*Assignment*: The reply should reproduce every line of the data below word for word, minus any images.

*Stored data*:

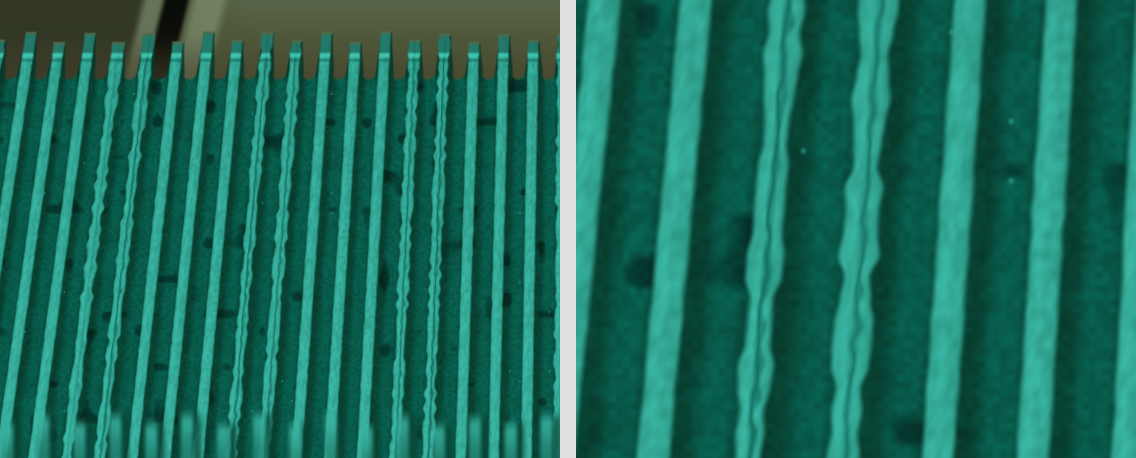
Left: the whole. Right: its middle third, enlarged.
Write a Shadertoy shader that draws this pattern.

```glsl
// Row of leaning teal comb ribs with notched tips, a soft backdrop above and a blurred front row below.

const float RIBS_ACROSS = 18.85;   // canvas width in rib pitches
const float WALL_TOP = 2.7;        // depth below the top edge where the grooves begin
const float RIB_HALF = 0.18;

const vec3 FLOOR_GREEN = vec3(0.03, 0.36, 0.30);
const vec3 SHADOW_GREEN = vec3(0.03, 0.25, 0.19);
const vec3 MID_TEAL = vec3(0.15, 0.54, 0.47);
const vec3 LIGHT_TEAL = vec3(0.22, 0.69, 0.62);
const vec3 OLIVE = vec3(0.31, 0.35, 0.23);
const vec3 PALE_OLIVE = vec3(0.43, 0.49, 0.38);

float hash(vec2 p) {
    return fract(sin(dot(p, vec2(127.1, 311.7))) * 43758.5453);
}

float noise(vec2 p) {
    vec2 i = floor(p), f = fract(p);
    f = f * f * (3.0 - 2.0 * f);
    return mix(mix(hash(i), hash(i + vec2(1, 0)), f.x),
               mix(hash(i + vec2(0, 1)), hash(i + vec2(1, 1)), f.x), f.y);
}

float fill(float d, float blur) {
    return smoothstep(blur, -blur, d);
}

float band(float x, float a, float b, float blur) {
    return fill(a - x, blur) * fill(x - b, blur);
}

// Out-of-focus olive backdrop with leaning vertical stripes
vec3 backdrop(vec2 p) {
    vec3 col = mix(OLIVE * 0.62, OLIVE, smoothstep(4.2, 7.4, p.x));
    col = mix(col, PALE_OLIVE * 0.9, 0.45 * smoothstep(1.3, 0.0, p.y) * smoothstep(6.0, 9.0, p.x));
    float lean = p.x + 0.25 * p.y;
    col = mix(col, PALE_OLIVE, 0.85 * band(lean, 4.85, 5.5, 0.18));
    col = mix(col, vec3(0.04, 0.05, 0.03), band(lean, 5.55, 6.35, 0.12));
    col = mix(col, PALE_OLIVE * 1.1, 0.8 * band(lean, 6.5, 7.6, 0.22));
    return mix(col, vec3(0.27, 0.25, 0.16), 0.55 * smoothstep(0.8, 2.6, p.y));
}

// Groove floor: dark beside the rib on its left, lighter toward the next rib
vec3 grooveFloor(vec2 p, float across) {
    float shade = smoothstep(0.6, 0.15, across) + 0.5 * smoothstep(0.82, 1.0, across);
    shade += 0.35 * (noise(p * 2.0) - 0.5);
    vec3 col = mix(FLOOR_GREEN, SHADOW_GREEN, clamp(shade, 0.0, 1.0));
    col *= 0.9 + 0.2 * noise(p * 13.0);
    col *= 1.0 - 0.4 * smoothstep(0.8, 0.95, noise(p * 1.7 + 4.0));
    vec2 cell = floor(p * 3.0);
    float speck = step(0.985, hash(cell)) * fill(length(fract(p * 3.0) - 0.5) - 0.08, 0.1);
    return mix(col, LIGHT_TEAL, 0.6 * speck);
}

// Top face of a rib; v runs from -1 to 1 across it
vec3 ribFace(float v, float y, float id, float wear) {
    float grain = noise(vec2(v * 2.0 + id * 17.0, y * 5.0));
    float scratches = noise(vec2(v * 3.0 + y * 4.0, y * 9.0 + id * 31.0));
    float tone = 0.45 + 0.02 * y + 0.4 * (grain - 0.5) + 0.35 * (scratches - 0.5);
    tone += 0.2 * fill(abs(v + 0.35) - 0.3, 0.35) - 0.3 * smoothstep(0.5, 1.0, v);
    vec3 col = mix(MID_TEAL, LIGHT_TEAL * 1.04, clamp(tone, 0.0, 1.0));
    float gouge = fill(abs(v - 0.1 + 0.4 * (grain - 0.5)) - 0.18, 0.25);
    return mix(col, FLOOR_GREEN, wear * gouge * (0.25 + 0.5 * hash(vec2(id, 5.0))));
}

// Darker notched end with a brown rim and a bright lower lip
vec3 tipFace(vec3 face, float y, float top) {
    vec3 col = mix(face, MID_TEAL * 0.8, 0.8 * fill(y - 1.8, 0.08));
    col = mix(col, LIGHT_TEAL * 1.15, 0.8 * fill(abs(y - 1.86) - 0.07, 0.06));
    col = mix(col, FLOOR_GREEN, 0.5 * fill(abs(y - 2.03) - 0.04, 0.05));
    return mix(col, OLIVE * 1.15, 0.8 * fill(y - top - 0.09, 0.08));
}

// Blurred row of nearer tips along the lower edge
vec3 frontRow(vec3 col, vec2 p) {
    float pitch = 1.21;
    float id = floor((p.x - 0.25) / pitch + 0.5);
    float dx = p.x - 0.25 - id * pitch;
    float top = mix(14.1, 13.8, mod(id, 2.0)) + 0.15 * (hash(vec2(id, 9.0)) - 0.5);
    float rise = smoothstep(top - 0.1, top + 0.5, p.y);
    col = mix(col, SHADOW_GREEN, 0.7 * rise * fill(abs(dx - 0.32) - 0.15, 0.14));
    vec3 tip = mix(LIGHT_TEAL, MID_TEAL, smoothstep(top + 0.4, top + 1.5, p.y));
    return mix(col, tip, 0.85 * rise * fill(abs(dx) - 0.2, 0.13));
}

void mainImage(out vec4 fragColor, in vec2 fragCoord) {
    float unit = RIBS_ACROSS / iResolution.x;
    vec2 p = vec2(fragCoord.x, iResolution.y - fragCoord.y) * unit;
    float soft = max(0.045, unit);

    // Fan the ribs: pitch and lean grow with depth
    float depth = (p.y - 1.84) / 12.88;
    float pitch = 1.0 + 0.1 * depth;
    float rib = (p.x + 0.06 + 2.01 * depth) / pitch;
    float id = floor(rib + 0.5);
    float dx = (rib - id) * pitch;
    float across = (fract(rib) * pitch - RIB_HALF) / (pitch - 2.0 * RIB_HALF);

    // Worn ribs come in pairs; tall and short tips alternate
    float wear = step(2.5, mod(id + 4.0, 5.0));
    float top = mix(1.37, 1.1, mod(id, 2.0)) + 0.1 * (hash(vec2(id, 2.0)) - 0.5);
    float halfWidth = RIB_HALF + (0.02 + 0.08 * wear) * (noise(vec2(p.y * 4.0, id * 7.0)) - 0.5);

    // Floor edge curves up where it meets a rib
    float edge = WALL_TOP - 0.4 * exp(-9.0 * max(abs(dx) - RIB_HALF, 0.0));
    vec3 col = mix(backdrop(p), grooveFloor(p, across), fill(edge - p.y, 0.06));

    // Shaded side of each tip, then the rib itself
    float flare = RIB_HALF + 0.04 + 0.13 * smoothstep(top, WALL_TOP, p.y);
    float side = fill(max(abs(dx - 0.04) - flare + 0.04, top + 0.06 - p.y), soft);
    col = mix(col, SHADOW_GREEN * 0.85, 0.85 * side * fill(p.y - WALL_TOP, 0.3));
    vec3 face = tipFace(ribFace(dx / halfWidth, p.y, id, wear), p.y, top);
    col = mix(col, face, fill(max(abs(dx) - halfWidth, top - p.y), soft));

    fragColor = vec4(frontRow(col, p), 1.0);
}
```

*Response to the task*:
Left: the whole. Right: its middle third, enlarged.
Write a Shadertoy shader that draws this pattern.

```glsl
// Row of leaning teal comb ribs with notched tips, a soft backdrop above and a blurred front row below.

const float RIBS_ACROSS = 18.85;   // canvas width in rib pitches
const float WALL_TOP = 2.7;        // depth below the top edge where the grooves begin
const float RIB_HALF = 0.18;

const vec3 FLOOR_GREEN = vec3(0.03, 0.36, 0.30);
const vec3 SHADOW_GREEN = vec3(0.03, 0.25, 0.19);
const vec3 MID_TEAL = vec3(0.15, 0.54, 0.47);
const vec3 LIGHT_TEAL = vec3(0.22, 0.69, 0.62);
const vec3 OLIVE = vec3(0.31, 0.35, 0.23);
const vec3 PALE_OLIVE = vec3(0.43, 0.49, 0.38);

float hash(vec2 p) {
    return fract(sin(dot(p, vec2(127.1, 311.7))) * 43758.5453);
}

float noise(vec2 p) {
    vec2 i = floor(p), f = fract(p);
    f = f * f * (3.0 - 2.0 * f);
    return mix(mix(hash(i), hash(i + vec2(1, 0)), f.x),
               mix(hash(i + vec2(0, 1)), hash(i + vec2(1, 1)), f.x), f.y);
}

float fill(float d, float blur) {
    return smoothstep(blur, -blur, d);
}

float band(float x, float a, float b, float blur) {
    return fill(a - x, blur) * fill(x - b, blur);
}

// Out-of-focus olive backdrop with leaning vertical stripes
vec3 backdrop(vec2 p) {
    vec3 col = mix(OLIVE * 0.62, OLIVE, smoothstep(4.2, 7.4, p.x));
    col = mix(col, PALE_OLIVE * 0.9, 0.45 * smoothstep(1.3, 0.0, p.y) * smoothstep(6.0, 9.0, p.x));
    float lean = p.x + 0.25 * p.y;
    col = mix(col, PALE_OLIVE, 0.85 * band(lean, 4.85, 5.5, 0.18));
    col = mix(col, vec3(0.04, 0.05, 0.03), band(lean, 5.55, 6.35, 0.12));
    col = mix(col, PALE_OLIVE * 1.1, 0.8 * band(lean, 6.5, 7.6, 0.22));
    return mix(col, vec3(0.27, 0.25, 0.16), 0.55 * smoothstep(0.8, 2.6, p.y));
}

// Groove floor: dark beside the rib on its left, lighter toward the next rib
vec3 grooveFloor(vec2 p, float across) {
    float shade = smoothstep(0.6, 0.15, across) + 0.5 * smoothstep(0.82, 1.0, across);
    shade += 0.35 * (noise(p * 2.0) - 0.5);
    vec3 col = mix(FLOOR_GREEN, SHADOW_GREEN, clamp(shade, 0.0, 1.0));
    col *= 0.9 + 0.2 * noise(p * 13.0);
    col *= 1.0 - 0.4 * smoothstep(0.8, 0.95, noise(p * 1.7 + 4.0));
    vec2 cell = floor(p * 3.0);
    float speck = step(0.985, hash(cell)) * fill(length(fract(p * 3.0) - 0.5) - 0.08, 0.1);
    return mix(col, LIGHT_TEAL, 0.6 * speck);
}

// Top face of a rib; v runs from -1 to 1 across it
vec3 ribFace(float v, float y, float id, float wear) {
    float grain = noise(vec2(v * 2.0 + id * 17.0, y * 5.0));
    float scratches = noise(vec2(v * 3.0 + y * 4.0, y * 9.0 + id * 31.0));
    float tone = 0.45 + 0.02 * y + 0.4 * (grain - 0.5) + 0.35 * (scratches - 0.5);
    tone += 0.2 * fill(abs(v + 0.35) - 0.3, 0.35) - 0.3 * smoothstep(0.5, 1.0, v);
    vec3 col = mix(MID_TEAL, LIGHT_TEAL * 1.04, clamp(tone, 0.0, 1.0));
    float gouge = fill(abs(v - 0.1 + 0.4 * (grain - 0.5)) - 0.18, 0.25);
    return mix(col, FLOOR_GREEN, wear * gouge * (0.25 + 0.5 * hash(vec2(id, 5.0))));
}

// Darker notched end with a brown rim and a bright lower lip
vec3 tipFace(vec3 face, float y, float top) {
    vec3 col = mix(face, MID_TEAL * 0.8, 0.8 * fill(y - 1.8, 0.08));
    col = mix(col, LIGHT_TEAL * 1.15, 0.8 * fill(abs(y - 1.86) - 0.07, 0.06));
    col = mix(col, FLOOR_GREEN, 0.5 * fill(abs(y - 2.03) - 0.04, 0.05));
    return mix(col, OLIVE * 1.15, 0.8 * fill(y - top - 0.09, 0.08));
}

// Blurred row of nearer tips along the lower edge
vec3 frontRow(vec3 col, vec2 p) {
    float pitch = 1.21;
    float id = floor((p.x - 0.25) / pitch + 0.5);
    float dx = p.x - 0.25 - id * pitch;
    float top = mix(14.1, 13.8, mod(id, 2.0)) + 0.15 * (hash(vec2(id, 9.0)) - 0.5);
    float rise = smoothstep(top - 0.1, top + 0.5, p.y);
    col = mix(col, SHADOW_GREEN, 0.7 * rise * fill(abs(dx - 0.32) - 0.15, 0.14));
    vec3 tip = mix(LIGHT_TEAL, MID_TEAL, smoothstep(top + 0.4, top + 1.5, p.y));
    return mix(col, tip, 0.85 * rise * fill(abs(dx) - 0.2, 0.13));
}

void mainImage(out vec4 fragColor, in vec2 fragCoord) {
    float unit = RIBS_ACROSS / iResolution.x;
    vec2 p = vec2(fragCoord.x, iResolution.y - fragCoord.y) * unit;
    float soft = max(0.045, unit);

    // Fan the ribs: pitch and lean grow with depth
    float depth = (p.y - 1.84) / 12.88;
    float pitch = 1.0 + 0.1 * depth;
    float rib = (p.x + 0.06 + 2.01 * depth) / pitch;
    float id = floor(rib + 0.5);
    float dx = (rib - id) * pitch;
    float across = (fract(rib) * pitch - RIB_HALF) / (pitch - 2.0 * RIB_HALF);

    // Worn ribs come in pairs; tall and short tips alternate
    float wear = step(2.5, mod(id + 4.0, 5.0));
    float top = mix(1.37, 1.1, mod(id, 2.0)) + 0.1 * (hash(vec2(id, 2.0)) - 0.5);
    float halfWidth = RIB_HALF + (0.02 + 0.08 * wear) * (noise(vec2(p.y * 4.0, id * 7.0)) - 0.5);

    // Floor edge curves up where it meets a rib
    float edge = WALL_TOP - 0.4 * exp(-9.0 * max(abs(dx) - RIB_HALF, 0.0));
    vec3 col = mix(backdrop(p), grooveFloor(p, across), fill(edge - p.y, 0.06));

    // Shaded side of each tip, then the rib itself
    float flare = RIB_HALF + 0.04 + 0.13 * smoothstep(top, WALL_TOP, p.y);
    float side = fill(max(abs(dx - 0.04) - flare + 0.04, top + 0.06 - p.y), soft);
    col = mix(col, SHADOW_GREEN * 0.85, 0.85 * side * fill(p.y - WALL_TOP, 0.3));
    vec3 face = tipFace(ribFace(dx / halfWidth, p.y, id, wear), p.y, top);
    col = mix(col, face, fill(max(abs(dx) - halfWidth, top - p.y), soft));

    fragColor = vec4(frontRow(col, p), 1.0);
}
```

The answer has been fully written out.